On co-dependency in relationships (and how to overcome it)
Co-dependency might best be described as a love addiction. You may be in a great, loving relationship, but when co-dependency creeps in, you start needing each other for all the wrong reasons. These relationships can grow to be very destructive and emotionally exhausting. You end up losing yourself and your sense of self-worth. But it’s all good: there are ways to break the destructive cycle and still keep your love in tact. Here are some common character traits of a co-dependent, and guidelines to help get your relationship on the road to recovery.
You need constant attention from your partner
The truth is, it’s not possible to see them 24/7, and sometimes you may not even see them for a few days, and THAT’S OK. If they really love you, distance will make them miss you more.

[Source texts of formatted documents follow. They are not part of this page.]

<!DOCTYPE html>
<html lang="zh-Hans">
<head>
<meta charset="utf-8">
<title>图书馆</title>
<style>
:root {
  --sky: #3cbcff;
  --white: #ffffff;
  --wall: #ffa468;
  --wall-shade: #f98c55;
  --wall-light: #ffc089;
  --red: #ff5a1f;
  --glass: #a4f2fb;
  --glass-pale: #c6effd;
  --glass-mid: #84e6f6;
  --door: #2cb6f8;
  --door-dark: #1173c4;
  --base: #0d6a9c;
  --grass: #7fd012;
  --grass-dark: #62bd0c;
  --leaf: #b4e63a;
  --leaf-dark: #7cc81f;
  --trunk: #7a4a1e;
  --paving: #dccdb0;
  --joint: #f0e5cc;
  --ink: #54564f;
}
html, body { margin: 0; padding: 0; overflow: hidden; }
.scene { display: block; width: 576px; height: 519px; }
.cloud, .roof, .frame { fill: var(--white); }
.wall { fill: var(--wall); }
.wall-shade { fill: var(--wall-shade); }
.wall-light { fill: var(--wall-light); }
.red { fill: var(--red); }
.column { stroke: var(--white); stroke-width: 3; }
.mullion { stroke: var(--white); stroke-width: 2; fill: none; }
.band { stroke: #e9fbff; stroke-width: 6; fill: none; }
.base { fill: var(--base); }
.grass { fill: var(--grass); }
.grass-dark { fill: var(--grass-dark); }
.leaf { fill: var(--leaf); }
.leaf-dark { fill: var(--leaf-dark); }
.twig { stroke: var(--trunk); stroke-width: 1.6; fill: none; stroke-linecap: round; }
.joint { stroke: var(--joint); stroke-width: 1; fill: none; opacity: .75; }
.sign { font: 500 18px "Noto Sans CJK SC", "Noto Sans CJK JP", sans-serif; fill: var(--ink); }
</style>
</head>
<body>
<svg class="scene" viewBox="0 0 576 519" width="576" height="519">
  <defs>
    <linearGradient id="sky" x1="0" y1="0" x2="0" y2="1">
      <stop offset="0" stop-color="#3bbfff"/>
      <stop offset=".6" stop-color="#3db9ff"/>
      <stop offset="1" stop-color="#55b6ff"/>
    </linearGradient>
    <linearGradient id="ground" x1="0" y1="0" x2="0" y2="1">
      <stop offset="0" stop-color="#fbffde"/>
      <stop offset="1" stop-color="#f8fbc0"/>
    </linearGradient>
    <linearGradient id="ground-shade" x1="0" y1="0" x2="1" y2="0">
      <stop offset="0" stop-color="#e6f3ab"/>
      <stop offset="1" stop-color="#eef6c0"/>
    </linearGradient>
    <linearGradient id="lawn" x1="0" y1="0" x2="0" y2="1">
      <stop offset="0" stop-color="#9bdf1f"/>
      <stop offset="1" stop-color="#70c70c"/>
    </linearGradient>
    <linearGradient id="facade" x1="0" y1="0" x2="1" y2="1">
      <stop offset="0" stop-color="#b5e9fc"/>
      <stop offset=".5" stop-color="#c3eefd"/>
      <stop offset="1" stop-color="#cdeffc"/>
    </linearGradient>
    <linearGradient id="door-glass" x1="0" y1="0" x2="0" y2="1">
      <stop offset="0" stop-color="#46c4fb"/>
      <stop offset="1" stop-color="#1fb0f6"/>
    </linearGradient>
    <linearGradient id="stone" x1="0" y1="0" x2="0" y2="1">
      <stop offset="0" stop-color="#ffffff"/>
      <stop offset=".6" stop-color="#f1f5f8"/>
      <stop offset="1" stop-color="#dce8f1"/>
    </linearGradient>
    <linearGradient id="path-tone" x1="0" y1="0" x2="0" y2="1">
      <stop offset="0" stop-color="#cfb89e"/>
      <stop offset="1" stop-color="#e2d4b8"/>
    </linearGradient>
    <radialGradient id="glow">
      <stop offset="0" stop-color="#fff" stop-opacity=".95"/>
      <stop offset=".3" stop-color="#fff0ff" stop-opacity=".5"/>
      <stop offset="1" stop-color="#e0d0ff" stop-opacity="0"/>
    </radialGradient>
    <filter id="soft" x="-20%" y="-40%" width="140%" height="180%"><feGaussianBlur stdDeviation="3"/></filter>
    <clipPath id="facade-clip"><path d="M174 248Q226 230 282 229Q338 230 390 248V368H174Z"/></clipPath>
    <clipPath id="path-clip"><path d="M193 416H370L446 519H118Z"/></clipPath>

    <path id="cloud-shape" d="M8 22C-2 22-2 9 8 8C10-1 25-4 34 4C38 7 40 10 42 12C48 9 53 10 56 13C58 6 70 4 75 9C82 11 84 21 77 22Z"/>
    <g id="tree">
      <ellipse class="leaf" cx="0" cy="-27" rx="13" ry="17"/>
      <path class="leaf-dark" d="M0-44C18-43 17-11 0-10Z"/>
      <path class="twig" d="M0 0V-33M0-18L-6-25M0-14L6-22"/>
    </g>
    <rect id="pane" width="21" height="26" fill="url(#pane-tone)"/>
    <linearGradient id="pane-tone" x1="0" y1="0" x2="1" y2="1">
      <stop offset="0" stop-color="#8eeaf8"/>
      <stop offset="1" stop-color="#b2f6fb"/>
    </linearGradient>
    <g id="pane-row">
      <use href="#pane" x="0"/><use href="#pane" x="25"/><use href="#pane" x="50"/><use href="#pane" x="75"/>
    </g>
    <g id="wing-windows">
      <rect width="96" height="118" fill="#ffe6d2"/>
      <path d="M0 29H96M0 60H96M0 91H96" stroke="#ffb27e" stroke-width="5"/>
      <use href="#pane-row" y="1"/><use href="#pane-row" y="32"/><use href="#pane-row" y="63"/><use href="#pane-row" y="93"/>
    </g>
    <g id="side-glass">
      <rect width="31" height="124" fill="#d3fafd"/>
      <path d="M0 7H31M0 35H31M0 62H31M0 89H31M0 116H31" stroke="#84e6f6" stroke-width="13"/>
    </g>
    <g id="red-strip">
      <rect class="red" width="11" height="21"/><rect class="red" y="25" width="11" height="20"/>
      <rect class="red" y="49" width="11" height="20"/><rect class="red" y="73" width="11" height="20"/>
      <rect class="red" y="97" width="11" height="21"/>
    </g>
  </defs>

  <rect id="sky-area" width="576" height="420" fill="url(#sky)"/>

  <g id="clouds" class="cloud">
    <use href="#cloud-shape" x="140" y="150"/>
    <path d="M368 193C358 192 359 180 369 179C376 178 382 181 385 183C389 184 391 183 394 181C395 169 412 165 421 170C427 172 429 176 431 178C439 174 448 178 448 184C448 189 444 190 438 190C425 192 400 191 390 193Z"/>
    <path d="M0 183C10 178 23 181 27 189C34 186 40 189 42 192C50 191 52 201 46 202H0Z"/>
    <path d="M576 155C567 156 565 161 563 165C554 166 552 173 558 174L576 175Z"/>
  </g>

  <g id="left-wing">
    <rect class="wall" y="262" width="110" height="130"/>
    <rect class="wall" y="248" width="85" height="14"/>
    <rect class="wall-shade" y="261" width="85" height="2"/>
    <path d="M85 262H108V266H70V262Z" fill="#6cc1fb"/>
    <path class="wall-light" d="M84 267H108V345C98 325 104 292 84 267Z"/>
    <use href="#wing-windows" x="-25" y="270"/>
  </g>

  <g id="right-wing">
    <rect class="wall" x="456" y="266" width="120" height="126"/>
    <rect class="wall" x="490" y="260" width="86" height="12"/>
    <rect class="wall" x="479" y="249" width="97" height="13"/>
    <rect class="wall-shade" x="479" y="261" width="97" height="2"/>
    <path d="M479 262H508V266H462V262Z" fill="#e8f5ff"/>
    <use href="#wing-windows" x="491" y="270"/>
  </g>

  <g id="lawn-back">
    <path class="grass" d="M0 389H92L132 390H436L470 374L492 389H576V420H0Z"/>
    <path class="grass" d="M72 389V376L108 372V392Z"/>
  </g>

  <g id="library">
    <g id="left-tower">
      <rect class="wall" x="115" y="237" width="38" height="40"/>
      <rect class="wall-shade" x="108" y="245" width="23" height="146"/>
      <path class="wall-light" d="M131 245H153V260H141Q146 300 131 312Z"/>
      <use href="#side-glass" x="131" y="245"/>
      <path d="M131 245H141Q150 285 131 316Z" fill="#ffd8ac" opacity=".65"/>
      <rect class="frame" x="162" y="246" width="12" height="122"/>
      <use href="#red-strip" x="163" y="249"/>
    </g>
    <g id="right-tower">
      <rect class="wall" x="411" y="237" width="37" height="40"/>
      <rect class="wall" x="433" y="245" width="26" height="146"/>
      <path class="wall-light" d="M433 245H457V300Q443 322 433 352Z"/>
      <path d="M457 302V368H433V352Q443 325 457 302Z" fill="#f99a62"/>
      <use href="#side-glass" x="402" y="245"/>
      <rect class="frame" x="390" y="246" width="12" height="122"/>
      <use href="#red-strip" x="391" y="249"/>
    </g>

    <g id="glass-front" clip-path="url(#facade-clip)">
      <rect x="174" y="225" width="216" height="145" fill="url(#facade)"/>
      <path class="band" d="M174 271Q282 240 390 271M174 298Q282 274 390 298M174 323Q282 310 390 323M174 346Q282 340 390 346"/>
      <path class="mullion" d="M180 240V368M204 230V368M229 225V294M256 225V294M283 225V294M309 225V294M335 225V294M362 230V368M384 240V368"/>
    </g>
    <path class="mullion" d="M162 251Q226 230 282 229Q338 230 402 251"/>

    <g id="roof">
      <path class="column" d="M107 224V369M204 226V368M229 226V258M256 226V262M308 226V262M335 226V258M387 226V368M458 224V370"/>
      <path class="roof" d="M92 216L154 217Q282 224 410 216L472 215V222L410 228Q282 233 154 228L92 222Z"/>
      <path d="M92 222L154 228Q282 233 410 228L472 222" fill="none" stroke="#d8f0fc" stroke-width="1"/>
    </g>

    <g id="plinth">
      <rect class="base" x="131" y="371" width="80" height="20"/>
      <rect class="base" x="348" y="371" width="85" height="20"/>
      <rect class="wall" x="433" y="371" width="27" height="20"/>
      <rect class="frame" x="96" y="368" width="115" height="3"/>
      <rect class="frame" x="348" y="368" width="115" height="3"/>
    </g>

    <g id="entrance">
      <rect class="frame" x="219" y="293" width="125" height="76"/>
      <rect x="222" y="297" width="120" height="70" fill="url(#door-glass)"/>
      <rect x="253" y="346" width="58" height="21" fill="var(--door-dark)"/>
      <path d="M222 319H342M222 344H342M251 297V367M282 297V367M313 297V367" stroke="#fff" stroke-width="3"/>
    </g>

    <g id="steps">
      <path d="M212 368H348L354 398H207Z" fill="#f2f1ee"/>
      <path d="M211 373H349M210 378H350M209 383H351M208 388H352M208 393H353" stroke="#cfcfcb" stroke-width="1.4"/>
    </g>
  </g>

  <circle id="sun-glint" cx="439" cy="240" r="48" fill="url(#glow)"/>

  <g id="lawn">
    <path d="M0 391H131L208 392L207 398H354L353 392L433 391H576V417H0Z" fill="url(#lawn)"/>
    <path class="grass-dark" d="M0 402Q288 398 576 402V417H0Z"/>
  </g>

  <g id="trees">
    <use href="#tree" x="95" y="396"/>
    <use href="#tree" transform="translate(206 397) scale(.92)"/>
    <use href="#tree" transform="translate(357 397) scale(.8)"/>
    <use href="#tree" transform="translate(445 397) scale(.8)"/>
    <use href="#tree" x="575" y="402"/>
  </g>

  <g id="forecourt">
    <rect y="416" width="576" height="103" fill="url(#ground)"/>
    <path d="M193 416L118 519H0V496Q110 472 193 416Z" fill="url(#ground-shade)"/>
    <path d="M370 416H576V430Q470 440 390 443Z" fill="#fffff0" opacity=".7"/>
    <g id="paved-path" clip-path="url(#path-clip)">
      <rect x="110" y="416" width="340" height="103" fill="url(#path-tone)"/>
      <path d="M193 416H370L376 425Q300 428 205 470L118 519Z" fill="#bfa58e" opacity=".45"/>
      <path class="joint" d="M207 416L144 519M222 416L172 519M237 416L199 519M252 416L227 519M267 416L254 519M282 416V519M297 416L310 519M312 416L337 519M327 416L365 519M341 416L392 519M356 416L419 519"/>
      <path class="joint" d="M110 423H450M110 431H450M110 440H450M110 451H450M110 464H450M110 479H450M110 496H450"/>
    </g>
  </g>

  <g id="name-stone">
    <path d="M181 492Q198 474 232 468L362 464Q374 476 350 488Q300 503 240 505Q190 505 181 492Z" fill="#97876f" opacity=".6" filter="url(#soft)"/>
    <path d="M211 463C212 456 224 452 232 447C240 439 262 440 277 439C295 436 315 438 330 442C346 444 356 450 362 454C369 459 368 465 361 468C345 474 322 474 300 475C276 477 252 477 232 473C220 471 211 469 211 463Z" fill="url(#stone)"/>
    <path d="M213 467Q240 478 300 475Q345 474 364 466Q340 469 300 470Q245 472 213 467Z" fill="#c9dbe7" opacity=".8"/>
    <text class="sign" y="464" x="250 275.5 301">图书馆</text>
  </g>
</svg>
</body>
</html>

Tip: You need to start doing the things you love alone so that you can start enjoying your own company.
Their mood dictates your mood
All moods are temporary. Do not assume that he is in a bad mood because you did something wrong. It’s not always about you. Be there for him if he needs you but give him space so that you can be true to how you feel instead of soaking up the negative energy.
Tip: Put your phone away and don’t dwell on it. Find a healthy activity to distract yourself with.
You can’t make decisions on your own (big or small)
As a co-dependent, it’s very hard to make decisions and pay attention to your own needs. You don’t need to let their desires affect your own. Reclaim your sense of self-worth by allowing yourself to make a decision. It doesn’t matter if it’s the wrong one: it’s the only way we learn.
Tip: The next time you go out with your partner, pick the place and do all the planning.
You feel abandoned when they makes plans with their friends
It’s normal for your partner to want to spend quality time with their friends. It’s not healthy to spend every single day together. Whenever they’re busy, use it as an opportunity to spend some time with your own friends!
Tip: Learn to balance your time.
You get overly jealous and territorial
You have to trust your partner, and trust that they love you. It’s normal for men and women to interact with other people of the sex(es) they’re attracted to. We aren’t living in the 1800’s.
Tip: Create realistic boundaries on what is OK and what is not.
You feel worthless and angry when they don’t change or listen to you. You focus all your energy and serenity on solving the problems of your partner.
No matter how hard you try, you aren’t going to fix your partner’s life or change them. You can encourage and guide them on the right path, but it’s not your responsibility. We are all on different paths; if they’re not on yours then it’s time to reevaluate how they fit into your life. Fixing them will only delay fixing your soul.
Tip: Talk about the things that are bothering you. Make a decision on accepting the response, or move on with your life.
You pick unnecessary fights and feel as though you need to punish them when they make a mistake
Stop treating them like a criminal if they genuinely aren’t doing anything wrong, because you will lose them. Don’t punish them for the mistakes of others in your past. Do you want to be a prisoner of your own anger? Is this about them, or is it about you?
Tip: Ask yourself: Am I being rational, or irrational? Let it go.
You turn situations that are not in your control into catastrophes. You feel angry, anxious, controlling and obsessive in your relationship
BREATHE, and let it go. Life did not come with a handbook, you create your own. Do not let anger and anxiety rob you of living a meaningful life. When you find yourself consumed with anger and anxiety, try and find something that keeps you calm and happy so that you can rationalize the situation later with a clear mind.
Tip: Watch your favorite TV show, call your friend, play guitar, go for a jog, write, or listen to some Taylor Swift.
This article was written by Salwa El-Boraei.